The entire solo is played in Cm Pentatonic Box Pattern #1. Note the three flats in the key signature. The solo begins on the 'and' of the third beat in the lead-in bar. Many blues riffs, solos, and licks start this way. This is standard blues phrasing and sets up your licks to come in ahead of the chord change. The phrasing and repetition stems from emulating a vocal line. You will often here a vocalist sing a line, repeat the same line with a slight variation of the melody, then change the lyrics and melody for the last line of the progression. This is so common, it is actually easy to make this up on the spot. "My baby left me, and I feel so bad….my baby left me, and I feel so bad….she was a good woman, makes me feel so sad' As comical and cliché as this sounds, many, many blues songs follow this format. The same structure can be used for soloing. Play a lick, repeat the lick (with or without variation), then create a new lick for the last one.
In this video, the solo is played in free time (no strict tempo) with vibrato and ¼ step bend embellishments. Quite often in the minor Pentatonic scale the minor third scale step (in this case E♭) is played as a microtone bend. This may sound a little off when played across the tonic chord, C7, because the third is E natural, but nevertheless it is executed this way all the time. If it is annoying to your ear, simply change the ¼ step to a ½ step. The trick is to make this solo sound lowdown and sleezy. Definitely, a bluesy, roadhouse sound
In the video below, the solo is played once and then the rhythm section continues on for one more pass of the progression. Practice with the solo, then play the solo again with the rhythm. There is a two bar drum intro. Count: 1 2 3 4 1 2 3 and 4 and (the 'and 4 and' is the first three notes of the lick, the lead in).
Jammin' With Guys I Never Met

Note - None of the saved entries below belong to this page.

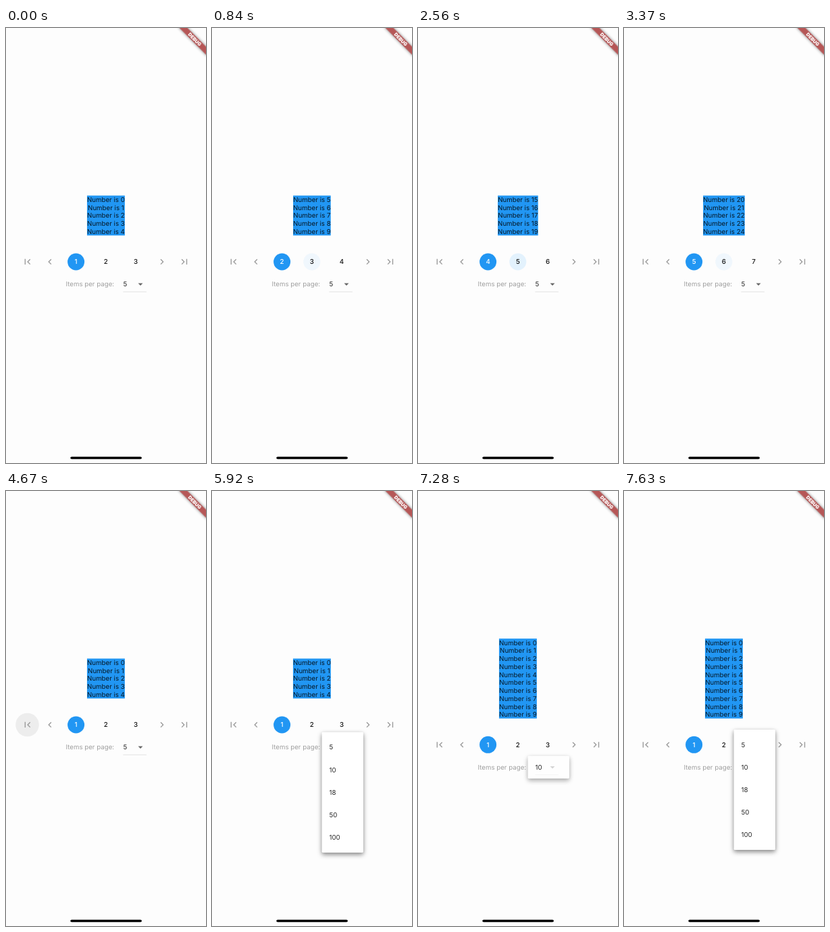
An HTML page that plays this animation: 296 by 640 pixels, repeating every 8 s.

```html
<!DOCTYPE html>
<html lang="en">
<head>
<meta charset="utf-8">
<title>Pagination demo</title>
<style>
  html, body { margin: 0; width: 100%; height: 100%; overflow: hidden; background: #fdfdfd; }
  svg { display: block; width: 296px; height: 640px; }
  text { font: 9.7px Inter, "Open Sans", sans-serif; fill: #000000d9; text-rendering: geometricPrecision; }
  .mid { text-anchor: middle; }
  .page { font-weight: 500; fill: #111; }
  .label { fill: #a0a0a0; }
  .icon { fill: #9b9b9b; }
  .menu { fill: #fff; filter: drop-shadow(0 3px 3.5px #00000066) drop-shadow(0 1px 2px #0000001f); }
  .ribbon { fill: #b65757; filter: drop-shadow(0 0 2px #00000080); }
  .debug { font-size: 7.05px; font-weight: 900; fill: #fff; }
</style>
</head>
<body>
<svg viewBox="0 0 296 640">
  <g id="app"></g>
  <g transform="translate(296 0) rotate(45)">
    <rect class="ribbon" x="-30" y="19.4" width="60" height="8.3"/>
    <text class="mid debug" y="26.1">DEBUG</text>
  </g>
  <rect x="95.3" y="630.7" width="105.6" height="3.6" rx="1.8"/>
</svg>
<script>
const LOOP = 8000, SCALE = 296 / 428, LINE = 11.75, ITEM = 48 * SCALE, PAD = 8 * SCALE;
const CENTER = 275.9, SIZES = [5, 10, 18, 50, 100];
const ICONS = {
  first: 'M18.41 16.59L13.82 12l4.59-4.59L17 6l-6 6 6 6zM6 6h2v12H6z',
  prev: 'M15.41 7.41L14 6l-6 6 6 6 1.41-1.41L10.83 12z',
  next: 'M10 6L8.59 7.41 13.17 12l-4.58 4.59L10 18l6-6z',
  last: 'M5.59 7.41L10.18 12l-4.59 4.59L7 18l6-6-6-6zM16 6h2v12h-2z',
  drop: 'M7 10l5 5 5-5z'
};

// Each step adds to the state before it.
const STEPS = [
  [0, { page: 1, size: 5, glow: 0, splash: 0, first: 0, menu: 0, picked: 0 }],
  [500, { page: 2, glow: 1, splash: 1 }],
  [690, { splash: .3 }],
  [840, { glow: .5, splash: 0 }],
  [950, { glow: 0 }],
  [1570, { page: 3, glow: 1, splash: .6 }],
  [1690, { splash: 1 }],
  [1800, { splash: .5 }],
  [1910, { splash: 0 }],
  [2020, { glow: .5 }],
  [2130, { glow: 0 }],
  [2430, { page: 4, glow: 1, splash: .8 }],
  [2560, { splash: 0 }],
  [2690, { glow: .5 }],
  [2820, { glow: 0 }],
  [3020, { page: 5, glow: 1, splash: .8 }],
  [3140, { splash: 0 }],
  [3370, { glow: .5 }],
  [3500, { glow: 0 }],
  [4670, { page: 1, first: 1 }],
  [4780, { first: 0 }],
  [5610, { menu: .18 }],
  [5720, { menu: .5 }],
  [5820, { menu: .8 }],
  [5920, { menu: 1 }],
  [6560, { size: 10 }],
  [6670, { menu: 0, picked: 1 }],
  [7280, { menu: .18 }],
  [7400, { menu: .5 }],
  [7520, { menu: .8 }],
  [7630, { menu: 1 }]
];

const app = document.getElementById('app');
const clamp = v => Math.max(0, Math.min(1, v));
const mix = (a, b, k) => a + (b - a) * k;
const text = (x, y, value, cls = '', extra = '') =>
  `<text class="${cls}" x="${x}" y="${y + 3.5}" ${extra}>${value}</text>`;
const circle = (x, y, r, fill, opacity = 1) =>
  `<circle cx="${x}" cy="${y}" r="${r}" fill="${fill}" opacity="${opacity}"/>`;
const icon = (name, x, y, fill = '#9b9b9b') =>
  `<path d="${ICONS[name]}" fill="${fill}" transform="translate(${x} ${y}) scale(${SCALE}) translate(-12 -12)"/>`;

function list({ page, size }, top) {
  let out = `<rect id="box" y="${top}" height="${size * LINE}" fill="#2196f3"/>`;
  for (let i = 0; i < size; i++)
    out += text(147.9, top + (i + .5) * LINE, `Number is ${(page - 1) * size + i}`, 'mid line');
  return out;
}

function pager({ page, glow, splash, first }, y) {
  return circle(31.5, y, 17.3, '#ededed', first)
    + icon('first', 31.8, y) + icon('prev', 65, y)
    + circle(103.6, y, 12.5, '#2196f3')
    + circle(147.8, y, 12.5, '#e3f2fd', glow)
    + circle(147.8, y, 12.3, '#e4e7ea', splash)
    + circle(147.8, y, 9.5, '#d5e0e9', splash)
    + [0, 1, 2].map(i => text(103.6 + i * 44.2, y, page + i, 'mid page', i ? '' : 'style="fill:#fff"')).join('')
    + icon('next', 230.8, y) + icon('last', 264, y);
}

function picker({ size }, y) {
  return text(88.5, y, 'Items per page:', 'label')
    + text(173.5, y, size)
    + icon('drop', 199, y, '#666')
    + `<rect x="173.3" y="${y + 10.8}" width="34.5" height=".6" fill="#d0d0d0"/>`;
}

// The panel fades in, grows from the picked row, then shows its rows in turn.
function dropdown({ menu, picked }) {
  if (!menu) return '';
  const rowY = rowCenter(SIZES[picked]) + 33;
  const top = rowY - PAD - (picked + .5) * ITEM;
  const full = SIZES.length * ITEM + 2 * PAD;
  const grow = clamp((menu - .25) / .25);
  const start = PAD + picked * ITEM;
  const from = mix(start, 0, grow), to = mix(start + ITEM, full, grow);
  const unit = .5 / (SIZES.length + 1.5);
  const rows = SIZES.map((n, i) => {
    const shown = i === picked ? 1 : clamp((menu - .5 - (i + 1) * unit) / (1.5 * unit));
    return text(173.5, top + PAD + (i + .5) * ITEM, n, '', `opacity="${shown}"`);
  });
  return `<g opacity="${clamp(menu / .25)}">
    <rect class="menu" x="162.6" y="${top + from}" width="61.3" height="${to - from}" rx="1.4"/>
    ${rows.join('')}</g>`;
}

const rowCenter = size => CENTER + size * LINE / 2 + 38.7;

function render(state) {
  const y = rowCenter(state.size);
  app.innerHTML = list(state, CENTER - state.size * LINE / 2)
    + pager(state, y) + picker(state, y + 33) + dropdown(state);
  const widths = [...app.querySelectorAll('.line')].map(el => el.getComputedTextLength());
  const width = Math.max(...widths), box = document.getElementById('box');
  box.setAttribute('x', 147.9 - width / 2);
  box.setAttribute('width', width);
}

let shown = -1;
const begin = performance.now();
function tick() {
  const time = (performance.now() - begin) % LOOP;
  const past = STEPS.filter(([at]) => at <= time);
  if (past.length !== shown) {
    shown = past.length;
    render(Object.assign({}, ...past.map(step => step[1])));
  }
  requestAnimationFrame(tick);
}
tick();
</script>
</body>
</html>
```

Listen to this recording. It is in Am Pentatonic. There is only one note outside of the scale (B). I am utilizing different box patterns. During this recording I could feel every note I played. The sound was in my head and my hands at the same time. Pay close attention to my phrasing (where I play, where I don't), you can pretty much feel it.